Record set Block Start

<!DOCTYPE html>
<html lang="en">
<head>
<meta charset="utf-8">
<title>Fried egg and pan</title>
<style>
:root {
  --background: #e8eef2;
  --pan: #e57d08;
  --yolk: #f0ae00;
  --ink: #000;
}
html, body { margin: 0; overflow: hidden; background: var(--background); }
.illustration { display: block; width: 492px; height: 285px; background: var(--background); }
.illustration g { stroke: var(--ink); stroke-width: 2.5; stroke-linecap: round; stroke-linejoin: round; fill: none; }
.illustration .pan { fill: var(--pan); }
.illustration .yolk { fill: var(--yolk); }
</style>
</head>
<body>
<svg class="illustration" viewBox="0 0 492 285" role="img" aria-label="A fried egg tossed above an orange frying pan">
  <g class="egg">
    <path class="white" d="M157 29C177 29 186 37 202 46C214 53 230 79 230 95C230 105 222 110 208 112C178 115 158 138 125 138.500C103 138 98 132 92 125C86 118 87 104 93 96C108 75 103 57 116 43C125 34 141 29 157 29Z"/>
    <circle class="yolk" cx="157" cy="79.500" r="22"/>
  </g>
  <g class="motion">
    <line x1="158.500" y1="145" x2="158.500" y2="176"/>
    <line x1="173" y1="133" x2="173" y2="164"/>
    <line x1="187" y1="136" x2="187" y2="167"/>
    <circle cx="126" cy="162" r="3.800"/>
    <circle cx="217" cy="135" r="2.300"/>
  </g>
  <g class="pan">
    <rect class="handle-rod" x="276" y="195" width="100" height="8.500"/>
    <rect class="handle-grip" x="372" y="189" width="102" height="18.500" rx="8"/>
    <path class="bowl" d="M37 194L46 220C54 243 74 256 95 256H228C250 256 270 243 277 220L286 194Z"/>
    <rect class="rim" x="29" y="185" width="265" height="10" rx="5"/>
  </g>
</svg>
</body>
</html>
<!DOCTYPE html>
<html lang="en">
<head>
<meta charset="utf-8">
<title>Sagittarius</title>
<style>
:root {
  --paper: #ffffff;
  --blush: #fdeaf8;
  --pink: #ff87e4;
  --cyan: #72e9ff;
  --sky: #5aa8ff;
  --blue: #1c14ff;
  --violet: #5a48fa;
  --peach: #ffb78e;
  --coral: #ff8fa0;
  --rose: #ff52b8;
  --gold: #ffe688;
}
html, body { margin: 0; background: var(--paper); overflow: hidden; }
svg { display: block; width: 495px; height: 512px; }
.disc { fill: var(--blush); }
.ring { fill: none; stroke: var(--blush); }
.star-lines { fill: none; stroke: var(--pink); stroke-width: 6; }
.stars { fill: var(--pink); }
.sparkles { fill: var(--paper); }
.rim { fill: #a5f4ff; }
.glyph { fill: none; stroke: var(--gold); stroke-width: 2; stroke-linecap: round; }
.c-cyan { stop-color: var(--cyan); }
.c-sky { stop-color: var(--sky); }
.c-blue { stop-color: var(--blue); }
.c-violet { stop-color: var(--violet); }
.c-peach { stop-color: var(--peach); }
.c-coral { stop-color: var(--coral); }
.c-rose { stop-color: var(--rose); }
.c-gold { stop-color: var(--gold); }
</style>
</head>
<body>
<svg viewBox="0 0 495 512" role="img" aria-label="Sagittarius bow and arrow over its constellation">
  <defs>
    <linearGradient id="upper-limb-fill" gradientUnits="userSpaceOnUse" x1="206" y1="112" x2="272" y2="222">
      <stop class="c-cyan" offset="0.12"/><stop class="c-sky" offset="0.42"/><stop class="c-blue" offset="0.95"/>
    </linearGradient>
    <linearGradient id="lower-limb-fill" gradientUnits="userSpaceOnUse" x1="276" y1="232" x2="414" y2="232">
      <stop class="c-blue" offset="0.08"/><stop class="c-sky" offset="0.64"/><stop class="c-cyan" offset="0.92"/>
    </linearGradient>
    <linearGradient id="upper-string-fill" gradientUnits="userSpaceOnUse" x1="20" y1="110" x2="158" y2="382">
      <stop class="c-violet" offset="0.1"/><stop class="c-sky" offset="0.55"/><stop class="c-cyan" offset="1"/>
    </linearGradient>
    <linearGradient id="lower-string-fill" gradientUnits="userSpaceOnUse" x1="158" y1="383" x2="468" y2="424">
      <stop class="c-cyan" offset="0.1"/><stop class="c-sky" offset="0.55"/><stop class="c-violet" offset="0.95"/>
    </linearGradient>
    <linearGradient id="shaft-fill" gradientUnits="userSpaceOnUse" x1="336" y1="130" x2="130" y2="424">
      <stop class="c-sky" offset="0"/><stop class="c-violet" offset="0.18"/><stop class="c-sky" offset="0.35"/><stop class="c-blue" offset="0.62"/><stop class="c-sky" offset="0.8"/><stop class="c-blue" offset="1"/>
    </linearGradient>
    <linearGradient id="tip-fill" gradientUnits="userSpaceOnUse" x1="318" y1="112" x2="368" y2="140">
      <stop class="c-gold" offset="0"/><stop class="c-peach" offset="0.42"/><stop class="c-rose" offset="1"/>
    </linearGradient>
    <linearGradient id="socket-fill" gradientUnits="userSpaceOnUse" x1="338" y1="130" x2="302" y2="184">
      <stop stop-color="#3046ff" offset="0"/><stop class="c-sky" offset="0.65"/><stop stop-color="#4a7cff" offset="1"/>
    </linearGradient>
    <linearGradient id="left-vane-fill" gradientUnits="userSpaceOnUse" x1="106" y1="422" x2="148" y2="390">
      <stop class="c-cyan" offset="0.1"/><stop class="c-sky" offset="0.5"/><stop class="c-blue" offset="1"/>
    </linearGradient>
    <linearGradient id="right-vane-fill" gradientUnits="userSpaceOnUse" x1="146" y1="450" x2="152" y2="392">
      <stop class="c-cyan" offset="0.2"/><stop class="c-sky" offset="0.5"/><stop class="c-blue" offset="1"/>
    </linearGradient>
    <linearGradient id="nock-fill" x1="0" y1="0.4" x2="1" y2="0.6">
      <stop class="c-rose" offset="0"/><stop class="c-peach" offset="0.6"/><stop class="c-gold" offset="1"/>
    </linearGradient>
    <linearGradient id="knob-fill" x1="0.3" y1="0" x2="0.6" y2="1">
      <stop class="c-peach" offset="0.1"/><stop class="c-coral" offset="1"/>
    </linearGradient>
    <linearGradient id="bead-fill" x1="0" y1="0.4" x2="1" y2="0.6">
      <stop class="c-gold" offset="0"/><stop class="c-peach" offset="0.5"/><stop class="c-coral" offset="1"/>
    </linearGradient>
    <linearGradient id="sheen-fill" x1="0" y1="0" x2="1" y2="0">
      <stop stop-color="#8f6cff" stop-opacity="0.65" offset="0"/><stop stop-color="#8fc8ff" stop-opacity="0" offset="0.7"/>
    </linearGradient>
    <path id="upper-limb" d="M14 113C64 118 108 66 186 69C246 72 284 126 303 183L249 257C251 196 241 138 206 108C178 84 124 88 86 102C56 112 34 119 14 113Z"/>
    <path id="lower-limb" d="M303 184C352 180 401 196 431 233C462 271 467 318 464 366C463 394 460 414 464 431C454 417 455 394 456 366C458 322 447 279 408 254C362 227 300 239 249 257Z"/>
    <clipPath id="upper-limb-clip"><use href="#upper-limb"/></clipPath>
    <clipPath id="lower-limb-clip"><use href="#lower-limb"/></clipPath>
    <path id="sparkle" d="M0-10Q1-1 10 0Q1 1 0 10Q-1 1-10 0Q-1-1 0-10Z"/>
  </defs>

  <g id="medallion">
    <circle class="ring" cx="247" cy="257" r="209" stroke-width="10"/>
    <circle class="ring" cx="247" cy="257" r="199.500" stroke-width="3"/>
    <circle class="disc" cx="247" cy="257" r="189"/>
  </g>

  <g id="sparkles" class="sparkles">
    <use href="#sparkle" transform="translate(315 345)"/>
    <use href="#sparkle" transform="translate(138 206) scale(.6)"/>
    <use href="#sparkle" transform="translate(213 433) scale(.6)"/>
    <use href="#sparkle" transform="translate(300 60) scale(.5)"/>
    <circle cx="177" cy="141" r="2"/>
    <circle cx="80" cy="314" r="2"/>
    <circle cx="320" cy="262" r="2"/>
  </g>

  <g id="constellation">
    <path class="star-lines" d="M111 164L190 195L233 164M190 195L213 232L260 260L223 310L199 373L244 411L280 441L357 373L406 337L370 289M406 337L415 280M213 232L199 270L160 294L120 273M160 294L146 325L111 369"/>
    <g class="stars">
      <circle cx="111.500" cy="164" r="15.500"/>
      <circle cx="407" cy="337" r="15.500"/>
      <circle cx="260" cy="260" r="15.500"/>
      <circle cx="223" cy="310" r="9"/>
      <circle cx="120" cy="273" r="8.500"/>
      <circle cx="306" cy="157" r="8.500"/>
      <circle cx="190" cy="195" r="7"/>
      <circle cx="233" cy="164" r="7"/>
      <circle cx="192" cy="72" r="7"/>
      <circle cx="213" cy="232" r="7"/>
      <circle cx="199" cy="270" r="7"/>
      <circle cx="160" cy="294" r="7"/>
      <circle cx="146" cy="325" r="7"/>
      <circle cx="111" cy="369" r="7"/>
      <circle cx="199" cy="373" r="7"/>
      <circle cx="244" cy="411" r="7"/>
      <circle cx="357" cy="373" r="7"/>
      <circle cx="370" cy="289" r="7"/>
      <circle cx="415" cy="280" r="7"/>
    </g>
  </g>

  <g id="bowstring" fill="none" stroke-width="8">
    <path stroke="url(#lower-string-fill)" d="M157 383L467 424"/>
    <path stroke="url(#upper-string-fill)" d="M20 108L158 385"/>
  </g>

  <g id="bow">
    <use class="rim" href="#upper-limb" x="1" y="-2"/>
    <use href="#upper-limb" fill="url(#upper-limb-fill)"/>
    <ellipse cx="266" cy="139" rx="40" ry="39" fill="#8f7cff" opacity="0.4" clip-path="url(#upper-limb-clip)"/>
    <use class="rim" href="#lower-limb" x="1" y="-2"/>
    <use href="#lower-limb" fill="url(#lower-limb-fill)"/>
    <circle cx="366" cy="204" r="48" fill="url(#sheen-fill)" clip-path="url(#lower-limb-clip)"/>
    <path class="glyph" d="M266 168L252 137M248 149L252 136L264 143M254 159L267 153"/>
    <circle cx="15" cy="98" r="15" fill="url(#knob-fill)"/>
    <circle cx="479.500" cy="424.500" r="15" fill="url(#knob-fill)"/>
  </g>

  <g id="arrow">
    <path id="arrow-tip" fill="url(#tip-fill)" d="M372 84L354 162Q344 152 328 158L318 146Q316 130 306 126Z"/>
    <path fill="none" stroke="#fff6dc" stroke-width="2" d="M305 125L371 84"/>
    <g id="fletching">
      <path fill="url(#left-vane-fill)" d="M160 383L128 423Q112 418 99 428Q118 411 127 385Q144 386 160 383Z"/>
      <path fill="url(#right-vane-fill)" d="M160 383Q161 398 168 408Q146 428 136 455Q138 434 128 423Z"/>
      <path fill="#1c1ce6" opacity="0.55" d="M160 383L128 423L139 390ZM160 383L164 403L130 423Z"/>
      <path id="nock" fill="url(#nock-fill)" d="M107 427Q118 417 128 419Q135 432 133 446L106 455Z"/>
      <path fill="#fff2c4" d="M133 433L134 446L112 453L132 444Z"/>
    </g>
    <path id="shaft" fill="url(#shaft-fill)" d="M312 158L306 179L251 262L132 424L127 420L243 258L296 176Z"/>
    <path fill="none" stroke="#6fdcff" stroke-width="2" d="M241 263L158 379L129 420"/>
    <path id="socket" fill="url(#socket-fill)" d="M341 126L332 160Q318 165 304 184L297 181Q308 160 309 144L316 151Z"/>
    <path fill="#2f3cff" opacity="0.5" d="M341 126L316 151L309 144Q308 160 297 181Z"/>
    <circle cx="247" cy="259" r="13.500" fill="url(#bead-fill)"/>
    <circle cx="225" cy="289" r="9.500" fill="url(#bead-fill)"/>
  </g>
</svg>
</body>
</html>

Record set Block End

Return only the lines above that run from the opening line through the line containing "var(--ink); stroke-width: 2.5;", exactly as written.

Output of the task
<!DOCTYPE html>
<html lang="en">
<head>
<meta charset="utf-8">
<title>Fried egg and pan</title>
<style>
:root {
  --background: #e8eef2;
  --pan: #e57d08;
  --yolk: #f0ae00;
  --ink: #000;
}
html, body { margin: 0; overflow: hidden; background: var(--background); }
.illustration { display: block; width: 492px; height: 285px; background: var(--background); }
.illustration g { stroke: var(--ink); stroke-width: 2.5; stroke-linecap: round; stroke-linejoin: round; fill: none; }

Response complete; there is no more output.